# Required action:
Write out the listing below again, precisely as it is given.

# Given records:
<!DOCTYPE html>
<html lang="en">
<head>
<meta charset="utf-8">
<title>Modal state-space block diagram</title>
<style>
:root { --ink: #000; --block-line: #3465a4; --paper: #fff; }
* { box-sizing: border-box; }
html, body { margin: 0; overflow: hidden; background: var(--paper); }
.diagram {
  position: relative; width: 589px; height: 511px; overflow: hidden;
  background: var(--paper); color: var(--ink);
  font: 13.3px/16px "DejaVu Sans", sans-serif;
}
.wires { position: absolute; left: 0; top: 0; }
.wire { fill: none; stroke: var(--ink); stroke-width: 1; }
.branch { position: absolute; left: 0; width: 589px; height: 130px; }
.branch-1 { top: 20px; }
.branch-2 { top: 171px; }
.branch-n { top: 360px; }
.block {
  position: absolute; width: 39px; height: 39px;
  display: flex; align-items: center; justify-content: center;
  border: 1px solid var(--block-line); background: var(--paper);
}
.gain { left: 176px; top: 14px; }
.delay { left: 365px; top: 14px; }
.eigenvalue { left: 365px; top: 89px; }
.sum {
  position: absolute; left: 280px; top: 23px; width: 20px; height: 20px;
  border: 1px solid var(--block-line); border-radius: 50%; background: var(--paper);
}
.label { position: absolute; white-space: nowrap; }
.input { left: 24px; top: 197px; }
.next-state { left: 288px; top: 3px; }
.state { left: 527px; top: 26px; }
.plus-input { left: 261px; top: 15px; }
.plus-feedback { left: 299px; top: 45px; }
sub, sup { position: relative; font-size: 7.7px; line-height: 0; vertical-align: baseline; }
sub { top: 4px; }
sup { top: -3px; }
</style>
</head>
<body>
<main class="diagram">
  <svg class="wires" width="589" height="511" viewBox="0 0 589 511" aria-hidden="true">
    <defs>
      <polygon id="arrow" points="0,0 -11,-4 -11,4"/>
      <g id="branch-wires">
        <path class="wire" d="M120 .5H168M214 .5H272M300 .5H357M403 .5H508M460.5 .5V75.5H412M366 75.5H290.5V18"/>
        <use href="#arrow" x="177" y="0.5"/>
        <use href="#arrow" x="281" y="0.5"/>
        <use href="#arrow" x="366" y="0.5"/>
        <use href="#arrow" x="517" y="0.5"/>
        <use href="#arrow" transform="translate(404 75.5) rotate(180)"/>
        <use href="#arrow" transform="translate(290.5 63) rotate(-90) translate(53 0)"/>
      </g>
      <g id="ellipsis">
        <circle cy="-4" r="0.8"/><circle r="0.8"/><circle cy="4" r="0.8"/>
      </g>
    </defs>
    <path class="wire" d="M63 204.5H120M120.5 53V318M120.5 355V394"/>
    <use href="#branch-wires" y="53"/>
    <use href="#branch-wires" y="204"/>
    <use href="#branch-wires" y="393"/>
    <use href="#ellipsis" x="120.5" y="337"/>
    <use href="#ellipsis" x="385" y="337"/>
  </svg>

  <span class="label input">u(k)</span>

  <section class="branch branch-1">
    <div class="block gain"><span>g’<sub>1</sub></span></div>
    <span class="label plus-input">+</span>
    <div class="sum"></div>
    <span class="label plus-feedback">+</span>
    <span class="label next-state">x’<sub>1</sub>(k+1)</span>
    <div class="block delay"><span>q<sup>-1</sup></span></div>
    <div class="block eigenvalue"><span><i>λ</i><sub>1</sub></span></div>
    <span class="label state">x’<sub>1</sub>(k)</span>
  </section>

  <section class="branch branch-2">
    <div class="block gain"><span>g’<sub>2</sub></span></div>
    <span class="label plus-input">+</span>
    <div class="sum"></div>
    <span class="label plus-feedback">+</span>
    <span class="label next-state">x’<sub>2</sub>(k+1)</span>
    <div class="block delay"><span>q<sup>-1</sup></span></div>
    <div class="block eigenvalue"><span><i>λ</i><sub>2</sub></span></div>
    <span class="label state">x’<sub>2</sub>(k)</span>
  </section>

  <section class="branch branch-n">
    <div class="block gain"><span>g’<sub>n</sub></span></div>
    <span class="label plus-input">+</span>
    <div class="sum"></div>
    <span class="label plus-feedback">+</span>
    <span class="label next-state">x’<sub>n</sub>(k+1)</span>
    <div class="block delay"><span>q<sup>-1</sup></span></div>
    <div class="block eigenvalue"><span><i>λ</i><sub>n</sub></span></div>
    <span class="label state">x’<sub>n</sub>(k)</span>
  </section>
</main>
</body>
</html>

# Reply:
<!DOCTYPE html>
<html lang="en">
<head>
<meta charset="utf-8">
<title>Modal state-space block diagram</title>
<style>
:root { --ink: #000; --block-line: #3465a4; --paper: #fff; }
* { box-sizing: border-box; }
html, body { margin: 0; overflow: hidden; background: var(--paper); }
.diagram {
  position: relative; width: 589px; height: 511px; overflow: hidden;
  background: var(--paper); color: var(--ink);
  font: 13.3px/16px "DejaVu Sans", sans-serif;
}
.wires { position: absolute; left: 0; top: 0; }
.wire { fill: none; stroke: var(--ink); stroke-width: 1; }
.branch { position: absolute; left: 0; width: 589px; height: 130px; }
.branch-1 { top: 20px; }
.branch-2 { top: 171px; }
.branch-n { top: 360px; }
.block {
  position: absolute; width: 39px; height: 39px;
  display: flex; align-items: center; justify-content: center;
  border: 1px solid var(--block-line); background: var(--paper);
}
.gain { left: 176px; top: 14px; }
.delay { left: 365px; top: 14px; }
.eigenvalue { left: 365px; top: 89px; }
.sum {
  position: absolute; left: 280px; top: 23px; width: 20px; height: 20px;
  border: 1px solid var(--block-line); border-radius: 50%; background: var(--paper);
}
.label { position: absolute; white-space: nowrap; }
.input { left: 24px; top: 197px; }
.next-state { left: 288px; top: 3px; }
.state { left: 527px; top: 26px; }
.plus-input { left: 261px; top: 15px; }
.plus-feedback { left: 299px; top: 45px; }
sub, sup { position: relative; font-size: 7.7px; line-height: 0; vertical-align: baseline; }
sub { top: 4px; }
sup { top: -3px; }
</style>
</head>
<body>
<main class="diagram">
  <svg class="wires" width="589" height="511" viewBox="0 0 589 511" aria-hidden="true">
    <defs>
      <polygon id="arrow" points="0,0 -11,-4 -11,4"/>
      <g id="branch-wires">
        <path class="wire" d="M120 .5H168M214 .5H272M300 .5H357M403 .5H508M460.5 .5V75.5H412M366 75.5H290.5V18"/>
        <use href="#arrow" x="177" y="0.5"/>
        <use href="#arrow" x="281" y="0.5"/>
        <use href="#arrow" x="366" y="0.5"/>
        <use href="#arrow" x="517" y="0.5"/>
        <use href="#arrow" transform="translate(404 75.5) rotate(180)"/>
        <use href="#arrow" transform="translate(290.5 63) rotate(-90) translate(53 0)"/>
      </g>
      <g id="ellipsis">
        <circle cy="-4" r="0.8"/><circle r="0.8"/><circle cy="4" r="0.8"/>
      </g>
    </defs>
    <path class="wire" d="M63 204.5H120M120.5 53V318M120.5 355V394"/>
    <use href="#branch-wires" y="53"/>
    <use href="#branch-wires" y="204"/>
    <use href="#branch-wires" y="393"/>
    <use href="#ellipsis" x="120.5" y="337"/>
    <use href="#ellipsis" x="385" y="337"/>
  </svg>

  <span class="label input">u(k)</span>

  <section class="branch branch-1">
    <div class="block gain"><span>g’<sub>1</sub></span></div>
    <span class="label plus-input">+</span>
    <div class="sum"></div>
    <span class="label plus-feedback">+</span>
    <span class="label next-state">x’<sub>1</sub>(k+1)</span>
    <div class="block delay"><span>q<sup>-1</sup></span></div>
    <div class="block eigenvalue"><span><i>λ</i><sub>1</sub></span></div>
    <span class="label state">x’<sub>1</sub>(k)</span>
  </section>

  <section class="branch branch-2">
    <div class="block gain"><span>g’<sub>2</sub></span></div>
    <span class="label plus-input">+</span>
    <div class="sum"></div>
    <span class="label plus-feedback">+</span>
    <span class="label next-state">x’<sub>2</sub>(k+1)</span>
    <div class="block delay"><span>q<sup>-1</sup></span></div>
    <div class="block eigenvalue"><span><i>λ</i><sub>2</sub></span></div>
    <span class="label state">x’<sub>2</sub>(k)</span>
  </section>

  <section class="branch branch-n">
    <div class="block gain"><span>g’<sub>n</sub></span></div>
    <span class="label plus-input">+</span>
    <div class="sum"></div>
    <span class="label plus-feedback">+</span>
    <span class="label next-state">x’<sub>n</sub>(k+1)</span>
    <div class="block delay"><span>q<sup>-1</sup></span></div>
    <div class="block eigenvalue"><span><i>λ</i><sub>n</sub></span></div>
    <span class="label state">x’<sub>n</sub>(k)</span>
  </section>
</main>
</body>
</html>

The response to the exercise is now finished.